What the task requires - Copy the records that follow exactly as written, but not their pictures.

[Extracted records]
====

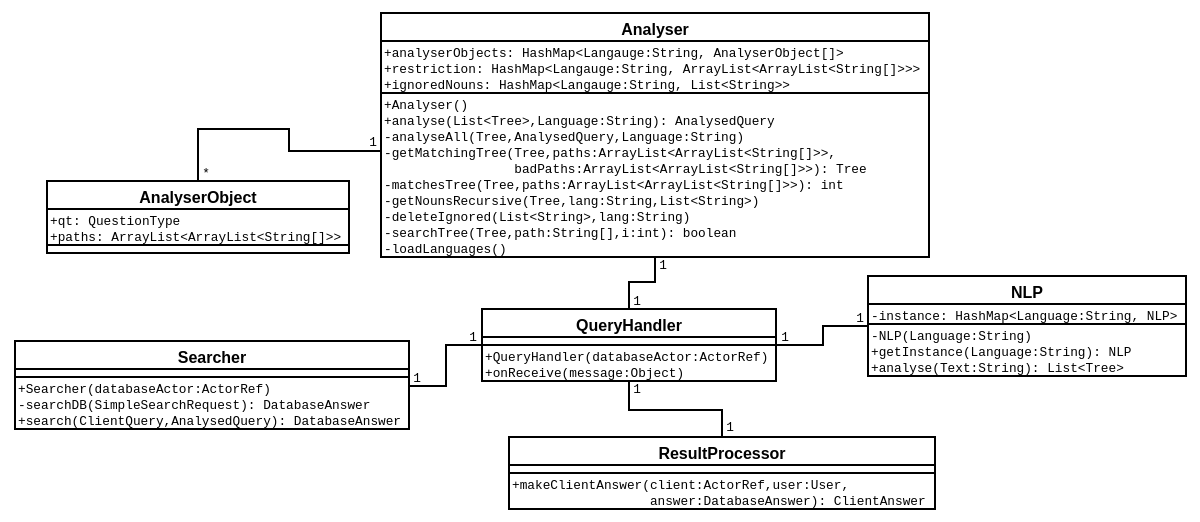
<!DOCTYPE html>
<html lang="en">
<head>
<meta charset="utf-8">
<title>Class diagram</title>
<style>
:root { --ink: #000; --paper: #fff; --line: 2px; }
* { box-sizing: border-box; margin: 0; padding: 0; }
body { background: var(--paper); color: var(--ink); }
.diagram {
  position: relative;
  width: 1200px;
  height: 522px;
  overflow: hidden;
  background: var(--paper);
  font: 12.77px/16px "Liberation Mono", monospace;
}
.connectors { position: absolute; inset: 0; fill: none; stroke: var(--ink); stroke-width: 2; }
.class {
  position: absolute;
  display: grid;
  grid-template-rows: 26px var(--attributes, 8px) 1fr;
  border: var(--line) solid var(--ink);
  background: var(--paper);
}
.class h2 {
  font: bold 16px/31px "Liberation Sans", Arial, sans-serif;
  text-align: center;
}
.class ul {
  min-height: 0;
  padding: 4px 0 0 2px;
  border-top: var(--line) solid var(--ink);
  list-style: none;
}
.class li { white-space: pre; }
.class ul.empty { padding: 0; }
.multiplicity { position: absolute; transform: translate(-50%, -50%); }

#analyser { left: 380px; top: 12px; width: 550px; height: 246px; --attributes: 52px; }
#analyser-object { left: 46px; top: 180px; width: 304px; height: 74px; --attributes: 36px; }
#searcher { left: 14px; top: 340px; width: 396px; height: 90px; }
#query-handler { left: 481px; top: 308px; width: 296px; height: 74px; }
#nlp { left: 867px; top: 275px; width: 320px; height: 102px; --attributes: 20px; }
#result-processor { left: 508px; top: 436px; width: 428px; height: 74px; }
</style>
</head>
<body>
<main class="diagram">
  <svg class="connectors" width="1200" height="522" viewBox="0 0 1200 522" aria-hidden="true">
    <polyline points="198,181 198,129 289,129 289,151 381,151"/>
    <polyline points="655,257 655,282 629,282 629,309"/>
    <polyline points="409,386 446,386 446,345 482,345"/>
    <polyline points="776,345 823,345 823,326 868,326"/>
    <polyline points="629,381 629,410 722,410 722,437"/>
  </svg>

  <section class="class" id="analyser">
    <h2>Analyser</h2>
    <ul>
      <li>+analyserObjects: HashMap&lt;Langauge:String, AnalyserObject[]&gt;</li>
      <li>+restriction: HashMap&lt;Langauge:String, ArrayList&lt;ArrayList&lt;String[]&gt;&gt;&gt;</li>
      <li>+ignoredNouns: HashMap&lt;Langauge:String, List&lt;String&gt;&gt;</li>
    </ul>
    <ul>
      <li>+Analyser()</li>
      <li>+analyse(List&lt;Tree&gt;,Language:String): AnalysedQuery</li>
      <li>-analyseAll(Tree,AnalysedQuery,Language:String)</li>
      <li>-getMatchingTree(Tree,paths:ArrayList&lt;ArrayList&lt;String[]&gt;&gt;,
                 badPaths:ArrayList&lt;ArrayList&lt;String[]&gt;&gt;): Tree</li>
      <li>-matchesTree(Tree,paths:ArrayList&lt;ArrayList&lt;String[]&gt;&gt;): int</li>
      <li>-getNounsRecursive(Tree,lang:String,List&lt;String&gt;)</li>
      <li>-deleteIgnored(List&lt;String&gt;,lang:String)</li>
      <li>-searchTree(Tree,path:String[],i:int): boolean</li>
      <li>-loadLanguages()</li>
    </ul>
  </section>

  <section class="class" id="analyser-object">
    <h2>AnalyserObject</h2>
    <ul>
      <li>+qt: QuestionType</li>
      <li>+paths: ArrayList&lt;ArrayList&lt;String[]&gt;&gt;</li>
    </ul>
    <ul class="empty"></ul>
  </section>

  <section class="class" id="searcher">
    <h2>Searcher</h2>
    <ul class="empty"></ul>
    <ul>
      <li>+Searcher(databaseActor:ActorRef)</li>
      <li>-searchDB(SimpleSearchRequest): DatabaseAnswer</li>
      <li>+search(ClientQuery,AnalysedQuery): DatabaseAnswer</li>
    </ul>
  </section>

  <section class="class" id="query-handler">
    <h2>QueryHandler</h2>
    <ul class="empty"></ul>
    <ul>
      <li>+QueryHandler(databaseActor:ActorRef)</li>
      <li>+onReceive(message:Object)</li>
    </ul>
  </section>

  <section class="class" id="nlp">
    <h2>NLP</h2>
    <ul>
      <li>-instance: HashMap&lt;Language:String, NLP&gt;</li>
    </ul>
    <ul>
      <li>-NLP(Language:String)</li>
      <li>+getInstance(Language:String): NLP</li>
      <li>+analyse(Text:String): List&lt;Tree&gt;</li>
    </ul>
  </section>

  <section class="class" id="result-processor">
    <h2>ResultProcessor</h2>
    <ul class="empty"></ul>
    <ul>
      <li>+makeClientAnswer(client:ActorRef,user:User,
                  answer:DatabaseAnswer): ClientAnswer</li>
    </ul>
  </section>

  <span class="multiplicity" style="left:373px;top:143px">1</span>
  <span class="multiplicity" style="left:206px;top:174px">*</span>
  <span class="multiplicity" style="left:663px;top:266px">1</span>
  <span class="multiplicity" style="left:637px;top:302px">1</span>
  <span class="multiplicity" style="left:417px;top:379px">1</span>
  <span class="multiplicity" style="left:473px;top:338px">1</span>
  <span class="multiplicity" style="left:785px;top:338px">1</span>
  <span class="multiplicity" style="left:860px;top:319px">1</span>
  <span class="multiplicity" style="left:637px;top:390px">1</span>
  <span class="multiplicity" style="left:730px;top:428px">1</span>
</main>
</body>
</html>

====

Answer space -
<!DOCTYPE html>
<html lang="en">
<head>
<meta charset="utf-8">
<title>Class diagram</title>
<style>
:root { --ink: #000; --paper: #fff; --line: 2px; }
* { box-sizing: border-box; margin: 0; padding: 0; }
body { background: var(--paper); color: var(--ink); }
.diagram {
  position: relative;
  width: 1200px;
  height: 522px;
  overflow: hidden;
  background: var(--paper);
  font: 12.77px/16px "Liberation Mono", monospace;
}
.connectors { position: absolute; inset: 0; fill: none; stroke: var(--ink); stroke-width: 2; }
.class {
  position: absolute;
  display: grid;
  grid-template-rows: 26px var(--attributes, 8px) 1fr;
  border: var(--line) solid var(--ink);
  background: var(--paper);
}
.class h2 {
  font: bold 16px/31px "Liberation Sans", Arial, sans-serif;
  text-align: center;
}
.class ul {
  min-height: 0;
  padding: 4px 0 0 2px;
  border-top: var(--line) solid var(--ink);
  list-style: none;
}
.class li { white-space: pre; }
.class ul.empty { padding: 0; }
.multiplicity { position: absolute; transform: translate(-50%, -50%); }

#analyser { left: 380px; top: 12px; width: 550px; height: 246px; --attributes: 52px; }
#analyser-object { left: 46px; top: 180px; width: 304px; height: 74px; --attributes: 36px; }
#searcher { left: 14px; top: 340px; width: 396px; height: 90px; }
#query-handler { left: 481px; top: 308px; width: 296px; height: 74px; }
#nlp { left: 867px; top: 275px; width: 320px; height: 102px; --attributes: 20px; }
#result-processor { left: 508px; top: 436px; width: 428px; height: 74px; }
</style>
</head>
<body>
<main class="diagram">
  <svg class="connectors" width="1200" height="522" viewBox="0 0 1200 522" aria-hidden="true">
    <polyline points="198,181 198,129 289,129 289,151 381,151"/>
    <polyline points="655,257 655,282 629,282 629,309"/>
    <polyline points="409,386 446,386 446,345 482,345"/>
    <polyline points="776,345 823,345 823,326 868,326"/>
    <polyline points="629,381 629,410 722,410 722,437"/>
  </svg>

  <section class="class" id="analyser">
    <h2>Analyser</h2>
    <ul>
      <li>+analyserObjects: HashMap&lt;Langauge:String, AnalyserObject[]&gt;</li>
      <li>+restriction: HashMap&lt;Langauge:String, ArrayList&lt;ArrayList&lt;String[]&gt;&gt;&gt;</li>
      <li>+ignoredNouns: HashMap&lt;Langauge:String, List&lt;String&gt;&gt;</li>
    </ul>
    <ul>
      <li>+Analyser()</li>
      <li>+analyse(List&lt;Tree&gt;,Language:String): AnalysedQuery</li>
      <li>-analyseAll(Tree,AnalysedQuery,Language:String)</li>
      <li>-getMatchingTree(Tree,paths:ArrayList&lt;ArrayList&lt;String[]&gt;&gt;,
                 badPaths:ArrayList&lt;ArrayList&lt;String[]&gt;&gt;): Tree</li>
      <li>-matchesTree(Tree,paths:ArrayList&lt;ArrayList&lt;String[]&gt;&gt;): int</li>
      <li>-getNounsRecursive(Tree,lang:String,List&lt;String&gt;)</li>
      <li>-deleteIgnored(List&lt;String&gt;,lang:String)</li>
      <li>-searchTree(Tree,path:String[],i:int): boolean</li>
      <li>-loadLanguages()</li>
    </ul>
  </section>

  <section class="class" id="analyser-object">
    <h2>AnalyserObject</h2>
    <ul>
      <li>+qt: QuestionType</li>
      <li>+paths: ArrayList&lt;ArrayList&lt;String[]&gt;&gt;</li>
    </ul>
    <ul class="empty"></ul>
  </section>

  <section class="class" id="searcher">
    <h2>Searcher</h2>
    <ul class="empty"></ul>
    <ul>
      <li>+Searcher(databaseActor:ActorRef)</li>
      <li>-searchDB(SimpleSearchRequest): DatabaseAnswer</li>
      <li>+search(ClientQuery,AnalysedQuery): DatabaseAnswer</li>
    </ul>
  </section>

  <section class="class" id="query-handler">
    <h2>QueryHandler</h2>
    <ul class="empty"></ul>
    <ul>
      <li>+QueryHandler(databaseActor:ActorRef)</li>
      <li>+onReceive(message:Object)</li>
    </ul>
  </section>

  <section class="class" id="nlp">
    <h2>NLP</h2>
    <ul>
      <li>-instance: HashMap&lt;Language:String, NLP&gt;</li>
    </ul>
    <ul>
      <li>-NLP(Language:String)</li>
      <li>+getInstance(Language:String): NLP</li>
      <li>+analyse(Text:String): List&lt;Tree&gt;</li>
    </ul>
  </section>

  <section class="class" id="result-processor">
    <h2>ResultProcessor</h2>
    <ul class="empty"></ul>
    <ul>
      <li>+makeClientAnswer(client:ActorRef,user:User,
                  answer:DatabaseAnswer): ClientAnswer</li>
    </ul>
  </section>

  <span class="multiplicity" style="left:373px;top:143px">1</span>
  <span class="multiplicity" style="left:206px;top:174px">*</span>
  <span class="multiplicity" style="left:663px;top:266px">1</span>
  <span class="multiplicity" style="left:637px;top:302px">1</span>
  <span class="multiplicity" style="left:417px;top:379px">1</span>
  <span class="multiplicity" style="left:473px;top:338px">1</span>
  <span class="multiplicity" style="left:785px;top:338px">1</span>
  <span class="multiplicity" style="left:860px;top:319px">1</span>
  <span class="multiplicity" style="left:637px;top:390px">1</span>
  <span class="multiplicity" style="left:730px;top:428px">1</span>
</main>
</body>
</html>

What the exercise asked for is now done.